Records:
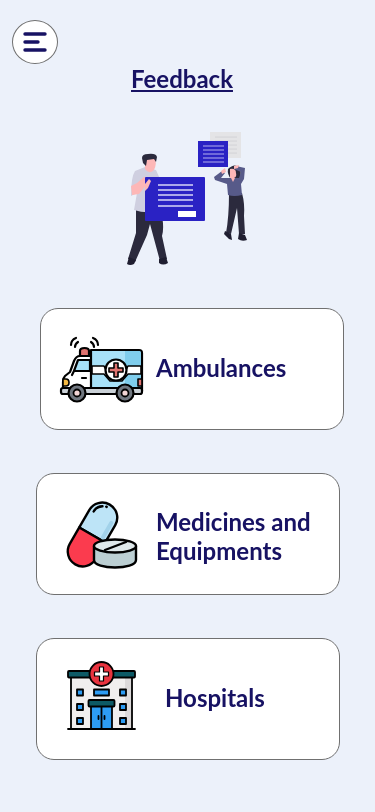
<!DOCTYPE html>
<html lang="en">
<head>
<meta charset="utf-8">
<title>Feedback</title>
<style>
:root{--page:#ecf1fa;--card:#fff;--navy:#171263;--border:#707070;--blue:#2a22c4;--ink:#2b2a3d;--line:#000;--sky:#b5e3f8;--red:#fb3b4e}
*{box-sizing:border-box;margin:0;padding:0}
body{width:375px;height:812px;overflow:hidden;background:var(--page);color:var(--navy);font:700 24px/29px Lato,"Open Sans",sans-serif}
a{color:inherit;text-decoration:none}
svg{display:block;flex:none}
.screen{width:375px;height:812px;padding-top:20px;overflow:hidden}
.menu{display:flex;align-items:center;justify-content:center;width:46px;height:44px;margin-left:12px;border:1px solid var(--border);border-radius:50%;background:var(--card)}
.title{width:364px;text-align:center;font-size:24px;text-decoration:underline;text-decoration-thickness:2px;text-underline-offset:2px}
.hero{margin:27px 0 0 120px}
.services{display:flex;flex-direction:column;gap:43px;margin:38px 0 0 36px;list-style:none}
.card{display:flex;align-items:center;gap:10px;width:304px;height:122px;padding-left:19px;border:1px solid var(--border);border-radius:18px;background:var(--card)}
.label{position:relative;top:-2px}
.ambulances{margin-left:4px;padding-left:15px}
.medicines .label{top:2px}
.hospitals{gap:19px}
</style>
</head>
<body>
<main class="screen">
  <a class="menu" href="#" aria-label="Menu">
    <svg width="26" height="22" viewBox="0 0 26 22" stroke="#171263" stroke-width="3.4" stroke-linecap="round"><path d="M3 3H23M3 11H16M3 19H23"/></svg>
  </a>
  <h1 class="title">Feedback</h1>
  <svg class="hero" width="135" height="150" viewBox="120 120 135 150" role="img" aria-label="Two people holding up message cards">
    <g class="rear-card">
      <rect x="210" y="132" width="31" height="26" fill="#e4e4e6"/>
      <path d="M215 137H237M215 141H237M215 145H237M215 149H237M215 153H237" stroke="#d2d2d6"/>
    </g>
    <g class="woman">
      <path d="M229 193L242 193Q245 204 244 216L245 234H239L237 208L231 234L226 233Q229 217 229 193Z" fill="var(--ink)"/>
      <path d="M225 231L231 234L232 240Q229 240 227 237L224 234ZM239 233L245 235L247 240Q242 242 238 239Z" fill="#1f1e30"/>
      <path d="M228 169Q234 163 239 167Q242 172 240 177L242 181L231 179Q227 174 228 169Z" fill="var(--ink)"/>
      <path d="M230 169Q236 168 236 173Q237 177 234 178V181H230Z" fill="#fdb7b7"/>
      <path d="M214 177L222 171L225 173L221 178L230 178L239 178L241 172L234 169L236 166L245 168L244 179L241 184L242 195Q234 197 228 195L227 184L215 180Z" fill="#575a89"/>
      <path d="M231 178L235 178L233 182Z" fill="#fdb7b7"/>
      <path d="M221 171L225 168L226 172L222 174ZM234 166L239 165L238 168L234 169Z" fill="#fdb7b7"/>
    </g>
    <g class="small-card">
      <rect x="198" y="141" width="30" height="26" fill="var(--blue)"/>
      <path d="M203 146H224M203 150H224M203 154H224M203 158H224M203 162H224" stroke="#b4b0ee"/>
    </g>
    <g class="man">
      <path d="M136 208L160 208Q165 225 162 236L167 259L160 261L150 224L147 235L135 262L128 259L136 233Z" fill="var(--ink)"/>
      <path d="M129 257L136 260L134 264Q130 266 127 264ZM159 259L166 257L168 263Q163 266 159 263Z" fill="#1f1e30"/>
      <path d="M135 171L145 167L156 170L160 179V211Q146 214 134 210L137 193L131 196Q131 177 135 171Z" fill="#cfcfe0"/>
      <path d="M131 186L137 183L144 177L150 178L148 183L139 194L132 195Z" fill="#fdb7b7"/>
      <path d="M145 159L155 158Q157 164 154 170Q149 175 145 169Z" fill="#fdb7b7"/>
      <path d="M142 158Q142 154 148 154Q156 153 157 157L156 162L154 159L147 160L146 166L143 163Z" fill="var(--ink)"/>
    </g>
    <g class="large-card">
      <rect x="145" y="177" width="60" height="44" rx="1" fill="var(--blue)"/>
      <path d="M158 185H193M158 190H193M158 195H193M158 200H193M158 206H193" stroke="#d8d6f8" stroke-width="1.4"/>
      <rect x="178" y="211" width="18" height="6" fill="#fff"/>
      <path d="M145 184L149 179L151 181L148 188L145 191Z" fill="#fdb7b7"/>
    </g>
  </svg>

  <ul class="services">
    <li><a class="card ambulances" href="#">
      <svg width="90" height="80" viewBox="56 329 90 80" aria-hidden="true" fill="none" stroke="var(--line)" stroke-width="2.2" stroke-linecap="round" stroke-linejoin="round">
        <path d="M71 345Q71 340 76 338M75 347Q75 344 78 342M98 345Q98 340 93 338M94 347Q94 344 91 342"/>
        <path d="M80 356V351Q80 348 84.500 348Q89 348 89 351V356Z" fill="#e0736f"/>
        <path d="M92 356H80Q76 356 74 361L70 372L65 376Q63 378 63 382V391H92Z" fill="#fff"/>
        <path d="M91 350H139Q142 350 142 353V391H91Z" fill="#a7e1f8"/>
        <path d="M125 351H139Q141 351 141 353V390H125Z" fill="#7fcdec" stroke="none"/>
        <path d="M92 366H104L108 374H124L128 366H141V374H128L122 381H110L104 374H92Z" fill="#fff" stroke-width="1.600"/>
        <circle cx="116" cy="370" r="10.500" fill="#fff"/>
        <path d="M114 363H118V368H123V372H118V377H114V372H109V368H114Z" fill="#e0736f" stroke-width="1.600"/>
        <path d="M78 360H90V371H74Z" fill="#a7e1f8"/>
        <path d="M74 371L72 375M82 378H86" />
        <path d="M63 379H66Q69 379 69 382.500Q69 386 66 386H63Z" fill="#f5b942" stroke-width="1.600"/>
        <path d="M138 379H142V386H138Z" fill="#e0736f" stroke-width="1.600"/>
        <rect x="61" y="388" width="81" height="6" rx="2" fill="#c9d0d6"/>
        <g fill="#707780"><circle cx="77" cy="393" r="8.500"/><circle cx="125" cy="393" r="8.500"/></g>
        <g fill="#f1d5d5" stroke-width="1.800"><circle cx="77" cy="393" r="3.500"/><circle cx="125" cy="393" r="3.500"/></g>
      </svg>
      <span class="label">Ambulances</span>
    </a></li>
    <li><a class="card medicines" href="#">
      <svg width="90" height="80" viewBox="56 494 90 80" aria-hidden="true" stroke="var(--line)" stroke-width="2.400" stroke-linejoin="round" stroke-linecap="round">
        <g transform="rotate(30 92.500 534.500)">
          <path d="M77.500 535V515A15 15 0 0 1 107.500 515V535Z" fill="#bde4f7"/>
          <path d="M77.500 535V554A15 15 0 0 0 107.500 554V535Z" fill="var(--red)"/>
          <path d="M103 515V532" stroke="#a2d2ea" stroke-width="4"/>
          <path d="M82 514Q82 508 87 505M90.500 503.500H91" fill="none"/>
        </g>
        <path d="M94 546V560C94 570 136 570 136 560V546Z" fill="#bccfd3"/>
        <ellipse cx="115" cy="546" rx="21" ry="6.500" fill="#dfe8ea"/>
        <path d="M105 550L126 542" fill="none"/>
      </svg>
      <span class="label">Medicines and<br>Equipments</span>
    </a></li>
    <li><a class="card hospitals" href="#">
      <svg width="90" height="80" viewBox="56 659 90 80" aria-hidden="true" stroke="var(--line)" stroke-width="1.800" stroke-linejoin="round" stroke-linecap="round">
        <rect x="71" y="677" width="61" height="52" fill="#f0eeee"/>
        <path d="M125 678H131V728H125Z" fill="#dcd9da" stroke="none"/>
        <rect x="68" y="671" width="67" height="6.500" rx="1" fill="#0d5a66"/>
        <g fill="#2d9cf4">
          <rect x="77" y="689.500" width="6" height="6"/><rect x="77" y="704" width="6" height="6"/><rect x="77" y="718" width="6" height="6"/>
          <rect x="120" y="689.500" width="6" height="6"/><rect x="120" y="704" width="6" height="6"/><rect x="120" y="718" width="6" height="6"/>
          <rect x="94" y="689.500" width="15" height="6"/>
          <rect x="91" y="706" width="21" height="23"/>
        </g>
        <path d="M101.500 707V729M98.500 716V719M104.500 716V719" fill="none"/>
        <rect x="88.500" y="700" width="26" height="6.500" rx="1" fill="#0d5a66"/>
        <path d="M68 729H135" fill="none"/>
        <circle cx="101.500" cy="674" r="12" fill="#e8343f"/>
        <path d="M99.500 667H103.500V672H108.500V676H103.500V681H99.500V676H94.500V672H99.500Z" fill="#fff" stroke-width="1.200"/>
      </svg>
      <span class="label">Hospitals</span>
    </a></li>
  </ul>
</main>
</body>
</html>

Directions for this task: In how many lines of the records does the word "none" occur? Reply with the number only.

Exercise result: 10